Monday, September 6, 2010

you live, you learn 3

- Spelling is optional.
- Things change.  (Like my 3-digit luggage lock combination, randomly one morning without being reset... while it was securing my bag.)
- Sometimes the hardest sign to find is the one for the road you're on.
- All peacocks are male.  The female is called a peahen.  The generic term is peafowl.
- Rainforest smells can range from rotting vegetation to refreshing.  You never know which one you'll experience next or how long it'll last.
- People here tend to say "double _" to spell things out.  Of the dozen or so people that have read my last name as K-W-T-A-N when spelling it out loud, only one has noticed that this actually forms a different name.
- The great barrier reef is actually made up of over 2900 individual reefs.
- Crocodile tastes like chicken with the occasional hint of fish.
- During the Australian election campaign, the Prime Minister candidate debate was moved because it conflicted with Master Chef, a reality TV show that's a cooking competition.
- In Sydney, you need to hail buses in order for them to pick you up from the stop.  You also need to pay every time you switch buses - they don't have the concept of transfers.
- Female butterflies mate only once in their lives.
- Some species of turtles breathe through their anus.
- Over 90% of people who get bitten by snakes in Australia were trying to capture or kill it.
- Swimming in water with crocs is considered normal for some Aussies.
- The Sydney Opera House tour was delivered live via poor quality headphones.
- Even though he lived for 25 years after construction was completed, the architect who designed the Sydney Opera House never saw the completed building.
- Wollemi pines were thought to be extinct for millions of years until a bushwalker found some near Sydney in 1994.  (Prior to that, people knew they existed only from fossils.)
- Kangaroos like wasabi peas.
- Some things are worth repeating.
- Happy hour is fabulous at any time of day :)

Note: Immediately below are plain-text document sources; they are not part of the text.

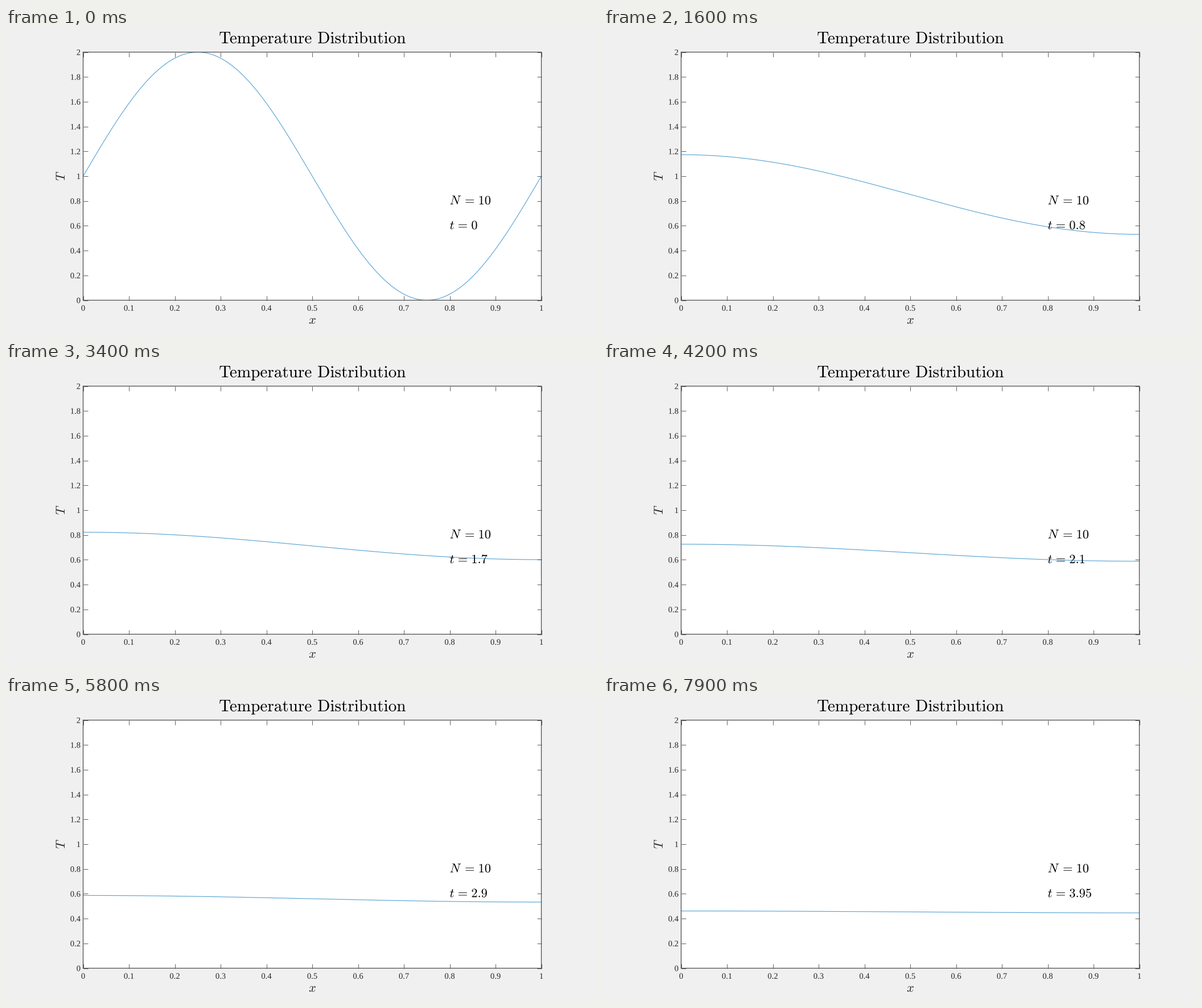
A matplotlib script that plays this animation: 1040x539 px, repeating every 8000 ms.

```python
import numpy as np
import matplotlib.pyplot as plt
from matplotlib.animation import FuncAnimation
from matplotlib.patches import PathPatch
from matplotlib.textpath import TextPath
from matplotlib.transforms import Affine2D

W, H, DPI = 1040, 539, 64
PT = 72 / DPI                       # points per pixel
FRAMES, STEP_MS, DT = 80, 100, 0.05
LEFT, RIGHT, TOP, BOTTOM = 135.5, 940.5, 42.5, 479.5
INK, FRAME, BLUE = "#262626", "#505050", "#0072BD"
TICK, LABEL, TITLE = 14.6, 22.3, 29.2   # font sizes in pixels
ALPHA, LOSS, N = 0.1, 0.2, 10

plt.rcParams["mathtext.fontset"] = "cm"
fig = plt.figure(figsize=(W / DPI, H / DPI), dpi=DPI, facecolor="#f0f0f0")
ax = fig.add_axes([LEFT / W, 1 - BOTTOM / H,
                   (RIGHT - LEFT) / W, (BOTTOM - TOP) / H])
ax.set(xlim=(0, 1), ylim=(0, 2), facecolor="white",
       xticks=np.arange(11) / 10, yticks=np.arange(11) / 5)
ax.tick_params(direction="in", length=8 * PT, width=0.9 * PT, color=FRAME,
               top=True, right=True, labelbottom=False, labelleft=False)
for spine in ax.spines.values():
    spine.set(linewidth=1.3 * PT, color=FRAME, snap=False)

# Text is drawn as outlines on a layer measured in pixels
layer = fig.add_axes([0, 0, 1, 1], zorder=5)
layer.set(xlim=(0, W), ylim=(0, H))
layer.axis("off")


def outline(s, size):
    return TextPath((0, 0), s, size=size, prop={"family": "Liberation Serif"})


def put(x, y, s, size, color="black", center=False, angle=0):
    """Draw s with its baseline starting (or its ink centred) at x, y."""
    path = outline(s, size)
    box = path.get_extents()
    shift = -(box.x0 + box.x1) / 2 if center else 0
    place = Affine2D().translate(shift, 0).rotate_deg(angle)
    place.translate(x, H - y)
    return layer.add_patch(PathPatch(path, fc=color, lw=0,
                                     transform=place + layer.transData))


def rm(s):
    return r"$\mathrm{%s}$" % s


def equation(y, name, width, value):
    """Place 'name = value' with TeX spacing; widths are in em."""
    x, gap, pad = 779.5, 0.278, 0.176   # pad: mathtext's own space before '='
    put(x, y, f"${name}$", LABEL)
    put(x + (width + gap - pad) * LABEL, y, "$=$", LABEL)
    return put(x + (width + 2 * gap + 0.778) * LABEL, y, rm(value), LABEL)


def tick_label(x, y, value, align):
    s = f"{value:g}"
    width = TICK * (0.5 * len(s) - 0.25 * ("." in s))
    put(x - align * width, y, s, TICK, INK)


for k in range(11):
    tick_label(LEFT + (RIGHT - LEFT) * k / 10, 498, k / 10, 0.5)
    tick_label(131, BOTTOM + (TOP - BOTTOM) * k / 10 + 5, k / 5, 1)

for em, part in ((0, "T"), (0.639, "emperature"), (5.922, "Distribution")):
    put(374.2 + em * TITLE, 27, rm(part), TITLE)
put(538.3, 521, "$x$", LABEL, INK, center=True)
put(103, 261, "$T$", LABEL, INK, center=True, angle=90)
equation(310.7, "N", 0.912, str(N))
clock = equation(354.4, "t", 0.361, "0")


def start(x):
    return 1 + np.sin(2 * np.pi * x)


# Cosine modes of the insulated rod, sampled at N inner nodes plus both ends
nodes = np.linspace(0, 1, N + 2)
weights = np.full(N + 2, 2 / (N + 1))
weights[[0, -1]] /= 2
modes = np.pi * np.arange(N + 1)
coefs = np.cos(np.outer(modes, nodes)) @ (weights * start(nodes))
coefs[0] /= 2

xs = np.linspace(0, 1, 201)
shapes = np.cos(np.outer(xs, modes))
curve, = ax.plot(xs, start(xs), color=BLUE, alpha=0.65, lw=1.15 * PT,
                 clip_on=False)


def temperature(t):
    if t == 0:
        return start(xs)
    return shapes @ (coefs * np.exp(-(ALPHA * modes ** 2 + LOSS) * t))


def update(i):
    t = i * DT
    curve.set_ydata(temperature(t))
    clock.set_path(outline(rm(f"{t:.4g}"), LABEL))
    return curve, clock


anim = FuncAnimation(fig, update, frames=FRAMES, interval=STEP_MS,
                     repeat=True, repeat_delay=0)
plt.show()
```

Saturday, September 4, 2010

and i quote 3

"You're turning me on." - Message shown on the display of a Virgin broadband modem when you turn it on.

"Are you planning to go to uni?" - James, who tried to pick me up at Gilligan's in Cairns, making an assumption about my stage of life and next big decision.

"They're not the smartest animals, but they sure do taste good!" - Russell, our second WWOOFing host, appreciating select qualities of a cow that decided to cross the highway in front of our car, forcing him to slam on both the brakes and horn to avoid hitting it.

"Even if you win the rat race, you're still a rat." - Message on the front cover of a blank greeting card depicting a rat emerging from the bush only to be unknowingly overshadowed by an onlooking black cat.

"May contain butter." - Package of monounsaturated spread.

"Ah... it's the cold I'm detecting." - Produce seller at Queen Victoria Market in Melbourne to me, after I told him I was a Canadian with a bit of a cold in response to his inquiry about my accent.

"Ingredients: Love, Purified Water..., Love." - Label on a bottle of cola-scented bubble bath I got, produced by a local company that puts the most important component of their products both first and last on all ingredient lists.

"Why are you there?  Is it because your bed is there?" - My 4-year-old niece Maaja during a phone call home, trying to understand my motivation for traveling.

"We are all visitors to this time, this place.  We are just passing through.  Our purpose here is to observe, to learn, to grow, to love... and then we return home." - Australian Aboriginal Proverb